Medea, written by Euripides, is the last major Greek Tragedy that represents the power man has over his life but turns for the worse due to failed initiation. Jason, the husband of Medea, determines his fate and downfall specifically because of his faults. Jason s greediness leads to his power hungry mind where he wants too much prestige and domination, as he is the heir to King Creon, and future king of Greece. Once again, flaws become a major destructive source for the protagonist as Jason leaves his wife for King Creon of Cornith’s daughter, disregarding all that Medea has done for him. As a result, Medea horrendously murders their two sons for she does not want them to be in the environment of such inhumane actions, and later, murders Jason s new wife. As a result, Jason is left all alone simply because of failed initiation of his ego and pride, as well as, over excessive arrogance and overly self-confident nature. Here too, Jason s untimely fate kicks in all because of his failed initiation.

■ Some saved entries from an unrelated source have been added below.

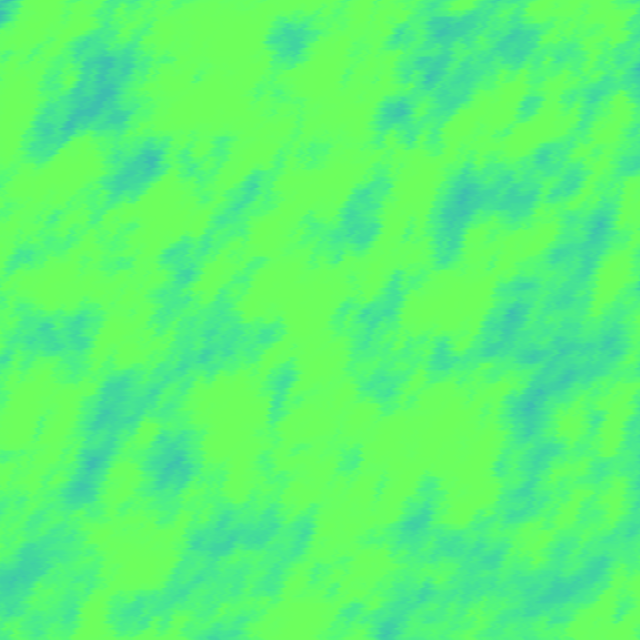
Write a Shadertoy shader that draws this texture.

```glsl
// Lime and teal mottling: steep soft noise blotches with finely staggered edges.
#define OCTAVES 4
#define GAIN 0.58          // amplitude ratio between octaves
#define ROWS 96.0          // fine rows that stagger the edges
#define STAGGER 1.0        // sideways shift per row, in row heights
#define ROW_SNAP 0.8       // how strongly each row is flattened
#define MEAN_TONE 1.9      // average position in the palette
#define TONE_SPREAD 7.4    // contrast of the blotches
#define TOP_CONTRAST 1.12
#define BOTTOM_CONTRAST 0.86

// Lattice coordinates whose cells are steep and lean slightly to the right
const mat2 SLANT = mat2(14.8, -2.4, -4.0, 12.8);

const vec3 PALETTE[8] = vec3[8](
    vec3(0.43, 1.00, 0.36), vec3(0.40, 1.00, 0.40),
    vec3(0.34, 0.98, 0.46), vec3(0.31, 0.94, 0.52),
    vec3(0.28, 0.90, 0.57), vec3(0.26, 0.85, 0.61),
    vec3(0.25, 0.81, 0.64), vec3(0.24, 0.75, 0.68));

float hash(vec2 cell) {
    vec3 h = fract(cell.xyx * 0.1031);
    h += dot(h, h.yzx + 33.33);
    return fract((h.x + h.y) * h.z);
}

// Smooth value noise, centred on zero
float valueNoise(vec2 p) {
    vec2 cell = floor(p);
    vec2 f = fract(p);
    f = f * f * (3.0 - 2.0 * f);
    float low = mix(hash(cell), hash(cell + vec2(1, 0)), f.x);
    float high = mix(hash(cell + vec2(0, 1)), hash(cell + vec2(1, 1)), f.x);
    return mix(low, high, f.y) - 0.5;
}

float fractalNoise(vec2 p) {
    float sum = 0.0;
    float amplitude = 1.0;
    for (int i = 0; i < OCTAVES; i++) {
        sum += amplitude * valueNoise(p);
        p = p * 2.03 + vec2(17.3, 41.7);
        amplitude *= GAIN;
    }
    return sum;
}

// Flatten thin rows and skew each one, giving saw-toothed edges
vec2 staggerRows(vec2 p) {
    float row = floor(p.y * ROWS);
    float f = fract(p.y * ROWS);
    float rise = smoothstep(0.25, 0.75, f);
    float saw = f - smoothstep(0.7, 1.0, f);
    p.y = mix(p.y, (row + rise) / ROWS, ROW_SNAP);
    p.x += STAGGER * saw / ROWS;
    return p;
}

// Ease the lightest tones so that they do not flatten into one colour
float softenLight(float tone) {
    return tone < 1.0 ? exp(0.7 * (tone - 1.0)) : tone;
}

vec3 paletteColour(float tone) {
    tone = clamp(softenLight(tone), 0.0, 6.999);
    int index = int(tone);
    return mix(PALETTE[index], PALETTE[index + 1], fract(tone));
}

void mainImage(out vec4 fragColor, in vec2 fragCoord) {
    vec2 uv = fragCoord / iResolution.y;
    float blotches = fractalNoise(SLANT * staggerRows(uv) + vec2(83.0, 129.0));

    // Teal patches grow deeper towards the top
    float contrast = TONE_SPREAD * mix(BOTTOM_CONTRAST, TOP_CONTRAST, uv.y);
    fragColor = vec4(paletteColour(MEAN_TONE + contrast * blotches), 1.0);
}
```
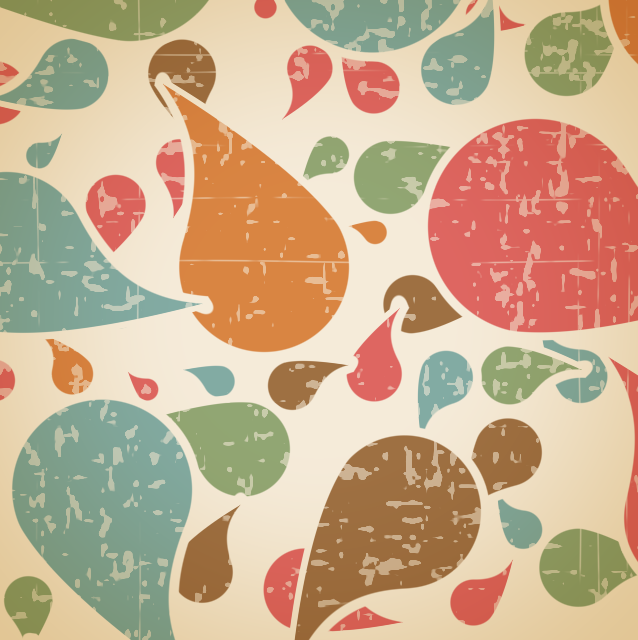
Write a WebGL 1 fragment shader that draws this pattern.

```glsl
precision highp float;
// Retro pattern of nested, curling paisley drops on cream paper with worn scratches.
uniform vec2 u_resolution;

const float GAP = 0.014;
const float TAIL = 2.3;
const vec3 CREAM = vec3(0.96, 0.92, 0.85);
const vec3 TEAL = vec3(0.51, 0.67, 0.64);
const vec3 RED = vec3(0.87, 0.40, 0.38);
const vec3 GREEN = vec3(0.57, 0.65, 0.45);
const vec3 BROWN = vec3(0.62, 0.44, 0.26);
const vec3 ORANGE = vec3(0.85, 0.52, 0.26);

struct Drop { vec2 center; float radius; float angle; float bend; float pick; };

vec3 heads[18]; // centre and radius: nine large drops, then nine medium ones

float hash(vec2 p) {
  return fract(sin(dot(p, vec2(127.1, 311.7))) * 4375.85);
}

float noise(vec2 p) {
  vec2 i = floor(p), f = fract(p);
  f = f * f * (3.0 - 2.0 * f);
  float low = mix(hash(i), hash(i + vec2(1.0, 0.0)), f.x);
  float high = mix(hash(i + vec2(0.0, 1.0)), hash(i + 1.0), f.x);
  return mix(low, high, f.y);
}

// Distance from p to the first heads already placed
float clearance(vec2 p, int placed) {
  float space = 1.0;
  for (int j = 0; j < 18; j++) {
    if (j >= placed) break;
    space = min(space, distance(p, heads[j].xy) - heads[j].z);
  }
  return space;
}

// One of the nine drops around p on a staggered, jittered grid
Drop scatter(vec2 p, float index, float size, vec2 radii, float seed, int placed) {
  float row = floor(p.y / size) + floor(index / 3.0) - 1.0;
  float shift = 0.5 * mod(row, 2.0);
  float column = floor(p.x / size - shift) + mod(index, 3.0) - 1.0;
  vec2 id = vec2(column, row) + seed;
  vec2 jitter = 0.24 * (vec2(hash(id), hash(id + 5.3)) - 0.5);
  Drop drop;
  drop.center = size * (vec2(column + shift, row) + 0.5 + jitter);
  float wanted = mix(radii.x, radii.y, hash(id + 9.1));
  drop.radius = min(wanted, clearance(drop.center, placed) - GAP);
  if (drop.radius < 0.017) drop.radius = -1.0;
  drop.angle = 1.0472 * (floor(6.0 * hash(id + 2.7)) + 0.3 + 0.4 * hash(id + 7.9));
  drop.bend = mix(0.12, 0.34, hash(id + 3.9)) * sign(hash(id + 6.1) - 0.5);
  drop.pick = fract(0.14 + 0.618 * column + 0.755 * row + 0.37 * seed);
  return drop;
}

// Round head with a tapering tail along a parabola
float dropDistance(vec2 p, float radius, float angle, float bend) {
  float c = cos(angle), s = sin(angle);
  vec2 q = vec2(c * p.x + s * p.y, c * p.y - s * p.x) / radius;
  float t = clamp(q.x - 0.3, 0.0, TAIL - 0.3);
  q.y = abs(q.y - bend * t * t) * (1.0 + 0.12 * t * t);
  float b = 1.0 / TAIL, a = sqrt(1.0 - b * b);
  float k = a * q.x - b * q.y;
  float d = a * q.y + b * q.x - 1.0;
  if (k < 0.0) d = length(q) - 1.0;
  else if (k > a * TAIL) d = length(q - vec2(TAIL, 0.0));
  return radius * d / sqrt(1.0 + 4.0 * bend * bend * t * t);
}

vec3 dropColor(float pick) {
  vec3 color = mix(TEAL, RED, step(0.29, pick));
  color = mix(color, GREEN, step(0.57, pick));
  color = mix(color, BROWN, step(0.75, pick));
  return mix(color, ORANGE, step(0.88, pick));
}

// Front to back: a drop hides what lies under its cream rim
void paint(vec2 p, Drop drop, float soft, inout vec4 ink, inout float open) {
  if (drop.radius < 0.0) return;
  float d = dropDistance(p - drop.center, drop.radius, drop.angle, drop.bend);
  float fill = open * (1.0 - smoothstep(-soft, soft, d));
  ink += fill * vec4(dropColor(drop.pick), 1.0);
  open *= smoothstep(-soft, soft, d - GAP);
}

// Broken hairlines along x plus flecks stretched the same way
float scratches(vec2 p, float seed, float soft) {
  float wear = 0.0;
  for (int k = 0; k < 5; k++) {
    float n = float(k) + seed;
    float y = hash(vec2(n, 1.7)) + 0.002 * sin(9.0 * p.x + n);
    float line = 1.0 - smoothstep(0.0, 0.001 + soft, abs(p.y - y));
    float broken = smoothstep(0.35, 0.7, 0.6 * noise(vec2(p.x * 6.0, n)) + 0.4 * noise(vec2(p.x * 50.0, n)));
    wear = max(wear, line * broken);
  }
  float grain = 0.6 * noise(p * vec2(28.0, 75.0) + seed) + 0.4 * noise(p * vec2(90.0, 150.0) + seed);
  float patches = smoothstep(0.3, 0.8, noise(p * 6.0 + seed));
  return max(wear, smoothstep(0.75, 0.79, grain + 0.12 * patches - 0.03));
}

void main() {
  vec2 uv = gl_FragCoord.xy / u_resolution.y;
  float soft = 0.9 / u_resolution.y;
  vec4 ink = vec4(0.0);
  float open = 1.0;

  // Large, medium and small drops, each fitted between the earlier heads
  for (int i = 0; i < 9; i++) {
    Drop drop = scatter(uv, float(i), 0.42, vec2(0.11, 0.185), 0.0, 0);
    heads[i] = vec3(drop.center, drop.radius);
    paint(uv, drop, soft, ink, open);
  }
  for (int i = 0; i < 9; i++) {
    Drop drop = scatter(uv, float(i), 0.2, vec2(0.06, 0.085), 11.0, 9);
    heads[i + 9] = vec3(drop.center, drop.radius);
    paint(uv, drop, soft, ink, open);
  }
  for (int i = 0; i < 9; i++) {
    Drop drop = scatter(uv, float(i), 0.115, vec2(0.032, 0.05), 23.0, 18);
    paint(uv, drop, soft, ink, open);
  }

  // Paper, wear and warm darkening towards the corners
  vec3 color = ink.rgb + CREAM * (1.0 - ink.a);
  float wear = max(scratches(uv, 2.0, soft), scratches(uv.yx, 31.0, soft));
  color = mix(color, CREAM, 0.55 * wear);
  float edge = smoothstep(0.2, 0.75, length(gl_FragCoord.xy / u_resolution - 0.5));
  gl_FragColor = vec4(color * mix(vec3(1.0), vec3(0.92, 0.84, 0.68), edge), 1.0);
}
```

In conclusion, throughout the history of human thought, man has struggled with the question of whether man is a meaningless pawn on a chessboard controlled by universal forces, or does he have power over his own fate based on his successful initiation of the self? Both, Plato and Aristotle, acknowledged the existence in the universe of certain laws of the gods that must be obeyed, yet they were not willing to give all of the power of one’s fate to these universal forces. They strongly believed man has to have free will since, otherwise, man would be left with no responsibility of his own actions to enjoy successful liberation or even downfalls. The followers of Plato and Aristotle inevitably included the philosophers’ ideas in their writings. First, in Oedipus the King, Oedipus fails initiatory progress by being irrational, arrogant, and, above all, impetuous thus causing his predicted fate to take control. Second, in Antigone, Creon s hubris and ego causes him to experience negative initiation and, as a result, once again, his fate overpowers him. Last, in Medea, Jason s greediness leads to his own unfortunate and fateful demise because of his failed initiation. In sum, the infamous Greek tragedies of Oedipus, in Oedipus the King, Creon, in Antigone, and Jason, in Medea, demonstrate how fate is a product of character flaws that deprive successful liberation, transformation and initiation of the self. Otherwise, man is in fact free to cut his own destiny.